This project objective is to significantly improve our understanding of the heterogeneity of Alzheimer's disease (AD) and  shared genetic mechanisms between normal aging and AD; identify genetic factors that may protect against the age-associated declines in brain resilience and resistance to AD, and validate the candidate genetic targets for AD prevention using preclinical biomarkers of AD pathology. To address this objective, we will analyze genetic and phenotypic information collected in several large human studies, including the UK Biobank. Specific Aims: Aim 1. Identify new pleiotropic genetic variants that individually influence both aging- and AD-related traits, and evaluate their joint impacts on the AD risk and survival/longevity.
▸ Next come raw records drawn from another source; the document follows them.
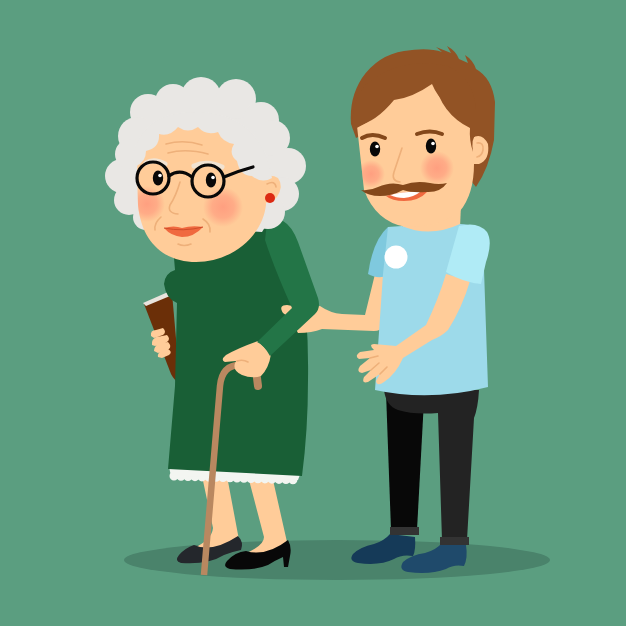
<!DOCTYPE html>
<html lang="en">
<head>
<meta charset="utf-8">
<title>Young man helping an elderly woman</title>
<style>
:root {
  --ground: #5b9e80;
  --shadow: #4a836b;
  --skin: #ffcc99;
  --skin-line: #eeb07a;
  --ink: #080808;
  --white-hair: #e9e7e4;
  --dress: #195f36;
  --sleeve: #237547;
  --brown-hair: #925325;
  --brow: #84481b;
  --shirt: #9ddaea;
  --shirt-light: #b0ebf6;
  --shirt-dark: #7fc9de;
  --trousers: #232323;
  --shoe: #1f4a6b;
  --shoe-dark: #153a58;
  --cane: #b98860;
  --book: #6b2f08;
  --lips: #f0693f;
}
html, body { margin: 0; padding: 0; overflow: hidden; }
body { width: 626px; height: 626px; background: var(--ground); }
svg { display: block; }
.skin { fill: var(--skin); }
.crease { fill: none; stroke: var(--skin-line); stroke-width: 1.6; stroke-linecap: round; }
.ink { fill: var(--ink); }
.white { fill: #fff; }
.lips { fill: var(--lips); }
.brow { fill: none; stroke: var(--brow); stroke-width: 4; stroke-linecap: round; }
.frame { fill: none; stroke: var(--ink); stroke-width: 3.2; stroke-linecap: round; }
</style>
</head>
<body>
<svg width="626" height="626" viewBox="0 0 626 626" role="img" aria-label="A young man with a moustache supports an elderly woman walking with a cane">
  <defs>
    <radialGradient id="blush">
      <stop offset="0" stop-color="#ff7f6e" stop-opacity=".58"/>
      <stop offset=".55" stop-color="#ff7f6e" stop-opacity=".42"/>
      <stop offset="1" stop-color="#ff7f6e" stop-opacity="0"/>
    </radialGradient>
    <g id="eye">
      <ellipse rx="5.2" ry="7.5" class="ink"/>
      <circle cx="2" cy="-2.5" r="1.8" class="white"/>
    </g>
    <clipPath id="woman-face-clip">
      <path d="M137 172C138 140 160 124 190 126C222 126 250 140 264 165L266 205C262 238 230 262 196 262C168 262 142 246 138 205Z"/>
    </clipPath>
    <clipPath id="man-face-clip">
      <path d="M357 126Q376 122 394 100L470 118L474 164Q474 194 460 211Q440 228 406 227Q376 222 364 190Z"/>
    </clipPath>
  </defs>

  <rect width="626" height="626" fill="var(--ground)"/>
  <ellipse cx="337" cy="560" rx="213" ry="20" fill="var(--shadow)"/>

  <g id="man-legs">
    <path fill="var(--shoe-dark)" d="M390 534L415 537Q416 550 413 556Q402 554 394 559Q380 566 358 563Q348 561 353 554Q360 547 374 544Q384 541 390 534Z"/>
    <path fill="var(--shoe)" d="M442 543L466 545Q468 558 464 566Q454 564 446 569Q430 575 408 572Q398 570 403 562Q411 555 425 553Q436 550 442 543Z"/>
    <path class="ink" d="M386 392L424 400L417 530H391Z"/>
    <path fill="var(--trousers)" d="M384 390H479Q478 408 474 418L467 540H442L438 413Q414 415 398 410Q386 406 384 390Z"/>
    <path fill="#333" d="M390 527H419V535H390ZM440 537H469V545H440Z"/>
  </g>

  <g id="woman-legs">
    <path class="skin" d="M202 476H227L239 540Q232 552 212 552L192 549Q212 540 213 528Z"/>
    <path class="skin" d="M249 480H273L287 542Q283 556 262 558L244 554Q264 546 264 537Z"/>
    <path fill="#24272c" d="M194 545Q212 553 238 536Q244 542 241 550Q231 552 224 555Q208 565 181 563Q174 561 179 555Q185 548 194 545Z"/>
    <path class="ink" d="M246 551Q266 557 288 540Q292 547 290 556L288 567H284L283 557Q274 561 268 565Q254 571 230 569Q222 567 227 561Q235 552 246 551Z"/>
  </g>

  <g id="book">
    <path fill="var(--book)" d="M144 304L172 293L180 384Q174 380 171 374Z"/>
    <path fill="#e9e4dd" d="M143 303L168 292L170 296L146 306Z"/>
  </g>
  <g id="woman-book-hand" class="skin">
    <path d="M151 336Q150 330 156 330L163 328Q167 332 163 335L154 338ZM152 345Q151 339 157 337L167 335Q171 339 167 342L155 346ZM154 351Q154 346 159 344L168 342Q172 346 169 349L158 353ZM158 357Q157 353 162 351L168 349Q173 352 169 355L162 358Z"/>
  </g>

  <g id="dress">
    <path fill="none" stroke="#f3f5f1" stroke-width="9" stroke-linecap="round" stroke-dasharray="0 7" d="M174 476L298 480"/>
    <path fill="#f3f5f1" d="M169 467L301 472L298 480L171 476Z"/>
    <path fill="var(--dress)" d="M174 258Q220 232 268 219Q290 226 300 262Q309 320 308 380Q308 430 302 476L168 469L175 386L177 303Q166 299 164 284Q165 273 175 270Z"/>
  </g>

  <g id="man-back-arm">
    <path class="skin" d="M375 274L386 276L383 326Q381 331 374 331L322 329Q312 333 298 333L290 318L283 313Q278 305 287 305L304 308L320 306Q330 313 342 314L365 315Z"/>
    <path fill="var(--shirt-dark)" d="M388 227Q373 240 368 274Q376 279 388 276Z"/>
  </g>

  <g id="cane" fill="none" stroke="var(--cane)">
    <path stroke-width="6.5" d="M204 575L220 386Q222 365 240 365Q258 366 258 386"/>
    <path stroke-width="8" stroke-linecap="round" d="M257 378L258 386"/>
  </g>

  <g id="woman-front-arm">
    <path class="skin" d="M258 341Q238 348 226 355Q220 360 225 362L236 361Q231 370 242 375Q252 379 261 376Q269 368 271 354Z"/>
    <path class="crease" d="M237 361Q243 359 248 362"/>
    <path fill="var(--sleeve)" d="M267 222Q274 215 283 221Q292 226 298 242L318 298Q321 308 315 314L270 356Q264 345 257 342L292 308Q274 268 265 240Z"/>
  </g>

  <g id="man-body">
    <path class="skin" d="M408 200L462 180L460 228Q440 246 402 230Z"/>
    <path fill="var(--shirt)" d="M388 227L402 226Q430 238 460 224Q478 224 483 240L488 387Q430 402 375 390L383 274Z"/>
    <circle id="plain-badge" cx="396" cy="257" r="11.5" class="white"/>
    <path class="skin" d="M446 274L470 281Q462 308 448 330Q442 336 432 340L403 358Q396 374 384 382Q377 387 376 381L380 374L368 382Q361 384 364 377L371 370L362 373Q356 372 360 366L370 358L359 359Q354 356 360 352L374 350Q368 344 374 344L396 346L426 325Q438 300 446 274Z"/>
    <path class="crease" d="M371 370L379 363M380 374L387 367M370 358L378 356"/>
    <path fill="var(--shirt-light)" d="M459 226Q478 221 487 232Q493 242 486 262L481 284Q462 282 446 272Z"/>
  </g>

  <g id="man-head">
    <path fill="var(--brown-hair)" d="M356 138L351 124Q349 98 362 78Q378 55 404 51Q428 47 442 52L436 47L451 53L447 46Q456 51 459 59L468 63L465 55Q473 60 476 69Q492 78 495 102L494 140Q489 168 476 187L462 170L440 100Z"/>
    <path class="skin" d="M357 126Q376 122 394 100Q412 98 432 84Q442 108 470 118L472 138Q482 132 488 144Q490 160 479 164L474 164Q474 194 460 211Q440 228 406 227Q376 222 364 190Z"/>
    <path fill="var(--brown-hair)" d="M353 130Q350 104 366 84Q400 56 448 66Q474 78 476 110V135Q471 138 473 152Q469 140 470 128Q441 114 434 80Q418 94 391 99Q378 118 353 130Z"/>
    <path class="crease" d="M477 143Q484 142 483 150Q482 156 477 157"/>
    <g clip-path="url(#man-face-clip)">
      <circle cx="371" cy="174" r="14" fill="url(#blush)"/>
      <circle cx="437" cy="168" r="17" fill="url(#blush)"/>
    </g>
    <path class="brow" d="M362 138Q372 132 385 138M417 134Q430 129 442 134"/>
    <use href="#eye" x="375" y="149"/>
    <use href="#eye" x="431" y="146"/>
    <path class="crease" d="M402 148Q398 160 394 172Q391 181 400 182"/>
    <path class="lips" d="M386 196Q406 190 427 192Q419 201 404 201Q392 201 386 196Z"/>
    <path class="white" d="M390 195Q406 191 420 192Q414 197 404 198Q396 198 390 195Z"/>
    <path fill="var(--brow)" d="M361 190Q370 191 378 187Q391 181 403 185Q416 180 430 183Q439 185 447 183Q440 193 426 192Q412 193 403 190Q392 196 380 196Q368 196 361 190Z"/>
  </g>

  <g id="woman-head">
    <g id="curls" fill="var(--white-hair)">
      <path d="M138 130Q190 80 250 106L286 150L282 200L262 232L150 224L122 180Z"/>
      <circle cx="201" cy="97" r="20"/>
      <circle cx="236" cy="99" r="20"/>
      <circle cx="173" cy="102" r="18"/>
      <circle cx="261" cy="120" r="18"/>
      <circle cx="148" cy="112" r="18"/>
      <circle cx="137" cy="136" r="19"/>
      <circle cx="272" cy="138" r="18"/>
      <circle cx="288" cy="166" r="18"/>
      <circle cx="282" cy="194" r="17"/>
      <circle cx="268" cy="212" r="17"/>
      <circle cx="122" cy="176" r="17"/>
      <circle cx="130" cy="154" r="15"/>
      <circle cx="129" cy="200" r="15"/>
      <circle cx="146" cy="217" r="13"/>
    </g>
    <path class="skin" d="M258 182Q268 172 278 178Q284 186 277 197Q270 205 260 202Z"/>
    <path class="skin" d="M137 172C138 140 160 124 190 126C222 126 250 140 264 165L266 205C262 238 230 262 196 262C168 262 142 246 138 205Z"/>
    <g clip-path="url(#woman-face-clip)">
      <circle cx="147" cy="204" r="18" fill="url(#blush)"/>
      <circle cx="223" cy="207" r="20" fill="url(#blush)"/>
    </g>
    <path id="fringe" fill="var(--white-hair)" d="M132 160Q140 110 200 112Q262 116 272 178Q262 184 252 176Q240 176 237 161Q228 154 234 144Q222 142 218 132Q206 136 198 127Q188 134 178 127Q170 137 159 134Q160 148 146 151Q146 162 136 166Z"/>
    <path class="crease" d="M166 144Q184 139 202 145M168 153Q186 148 208 154"/>
    <path fill="none" stroke="#f1e3d2" stroke-width="5" stroke-linecap="round" d="M146 163Q154 158 165 164M194 166Q207 160 222 167"/>
    <use href="#eye" x="158" y="178"/>
    <use href="#eye" x="211" y="180"/>
    <path class="frame" d="M169 176Q180 168 192 177M224 177Q238 171 253 167"/>
    <circle class="frame" cx="153" cy="178" r="16"/>
    <circle class="frame" cx="208" cy="181" r="16"/>
    <path class="crease" d="M180 182Q176 196 170 205Q167 213 178 214M161 217Q154 223 155 230M203 219Q211 224 210 232M178 244Q184 247 191 244"/>
    <path class="lips" d="M164 228Q174 225 182 228Q192 225 203 227Q194 237 182 237Q171 236 164 228Z"/>
    <path fill="none" stroke="#cf4d2a" d="M164 228Q183 232 203 227"/>
    <path class="crease" d="M267 184Q275 180 276 187"/>
    <circle cx="270" cy="198" r="5" fill="#dc2a12"/>
  </g>
</svg>
</body>
</html>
Aim 2. Explore shared mechanisms between aging and AD, and evaluate the collective effects of genes from major aging-related pathways on AD and longevity.  Aim 3.  Preclinical validation of candidate genetic targets selected in Aims 1, 2, using biomarkers of AD pathology, and further exploration of mechanisms of genetic associations. To validate sets of genetic variants that influenced AD risk and/or survival in Aims 1 and 2, we will estimate their joint effects on preclinical markers of AD pathology, such as hippocampal volume, CSF and metabolic biomarkers, considering other covariates.


As requested, herewith we submit a Scope Extension for this application, to cover additional analyses of gene x environment interactions (GxE) for neurodegenerative diseases and relevant biomarkers and phenotypes.  Examples include  analyses of interactions between indicators of exposure to air pollution (as well as other health-related exposures  and phenotypes) and candidate genetic variants, and their associations with AD and related traits, such as preclinical biomarkers of AD pathology (e.g., hippocampal volume), among others.

Note that in the approved application, we listed many of the abovementioned factors and phenotypes as covariates (such as gender, race, education,  exposure to air pollution, and smoking, among others). Examples of the other covariates that may  also be used in the analyses  include comorbidities, treatments, and other risk factors relevant to Alzheimer's disease. We  have Tier3 data approved for this project.